What is needed: Would you copy each line of the data below that has "return"?

(Saved data entries)

——————

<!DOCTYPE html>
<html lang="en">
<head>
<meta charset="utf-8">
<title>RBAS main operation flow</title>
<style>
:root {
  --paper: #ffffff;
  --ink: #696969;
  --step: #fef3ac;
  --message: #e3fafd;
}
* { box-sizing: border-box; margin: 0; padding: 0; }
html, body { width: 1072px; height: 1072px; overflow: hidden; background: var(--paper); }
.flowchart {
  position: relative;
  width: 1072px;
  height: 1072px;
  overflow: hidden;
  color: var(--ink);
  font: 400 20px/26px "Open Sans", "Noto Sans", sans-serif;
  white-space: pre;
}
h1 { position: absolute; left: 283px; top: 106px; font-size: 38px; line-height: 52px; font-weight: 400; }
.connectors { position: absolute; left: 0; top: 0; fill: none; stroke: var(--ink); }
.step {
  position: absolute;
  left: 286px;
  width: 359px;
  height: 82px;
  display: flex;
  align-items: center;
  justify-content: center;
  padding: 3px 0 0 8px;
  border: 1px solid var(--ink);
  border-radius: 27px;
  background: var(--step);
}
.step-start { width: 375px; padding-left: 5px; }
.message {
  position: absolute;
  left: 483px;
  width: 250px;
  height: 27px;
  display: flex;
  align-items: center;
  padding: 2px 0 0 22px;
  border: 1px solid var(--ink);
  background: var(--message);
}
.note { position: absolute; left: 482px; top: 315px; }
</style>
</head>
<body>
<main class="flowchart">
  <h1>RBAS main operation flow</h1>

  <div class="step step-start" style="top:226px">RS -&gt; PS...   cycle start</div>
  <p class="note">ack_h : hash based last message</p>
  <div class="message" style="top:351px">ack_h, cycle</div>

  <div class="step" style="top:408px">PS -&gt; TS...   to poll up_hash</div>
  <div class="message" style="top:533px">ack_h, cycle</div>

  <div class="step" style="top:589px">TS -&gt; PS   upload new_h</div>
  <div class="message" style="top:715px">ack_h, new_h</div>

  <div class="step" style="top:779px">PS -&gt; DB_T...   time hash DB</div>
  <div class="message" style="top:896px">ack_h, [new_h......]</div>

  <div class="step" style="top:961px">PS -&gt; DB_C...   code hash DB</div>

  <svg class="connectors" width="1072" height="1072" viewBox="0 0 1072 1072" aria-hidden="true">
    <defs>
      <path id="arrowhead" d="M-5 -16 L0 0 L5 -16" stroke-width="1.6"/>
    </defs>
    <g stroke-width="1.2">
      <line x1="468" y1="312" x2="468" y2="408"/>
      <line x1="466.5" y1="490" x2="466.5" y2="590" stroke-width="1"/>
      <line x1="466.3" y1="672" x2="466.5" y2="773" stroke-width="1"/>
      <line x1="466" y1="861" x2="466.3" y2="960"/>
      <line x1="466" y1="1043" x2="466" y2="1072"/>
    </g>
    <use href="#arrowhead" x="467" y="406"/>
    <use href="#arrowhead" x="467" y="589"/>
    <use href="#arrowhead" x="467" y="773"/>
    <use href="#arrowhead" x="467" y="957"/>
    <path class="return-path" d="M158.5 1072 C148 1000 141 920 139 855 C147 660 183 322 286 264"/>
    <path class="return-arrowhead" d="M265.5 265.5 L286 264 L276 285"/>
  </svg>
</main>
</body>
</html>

——————

Response:
    <path class="return-path" d="M158.5 1072 C148 1000 141 920 139 855 C147 660 183 322 286 264"/>
    <path class="return-arrowhead" d="M265.5 265.5 L286 264 L276 285"/>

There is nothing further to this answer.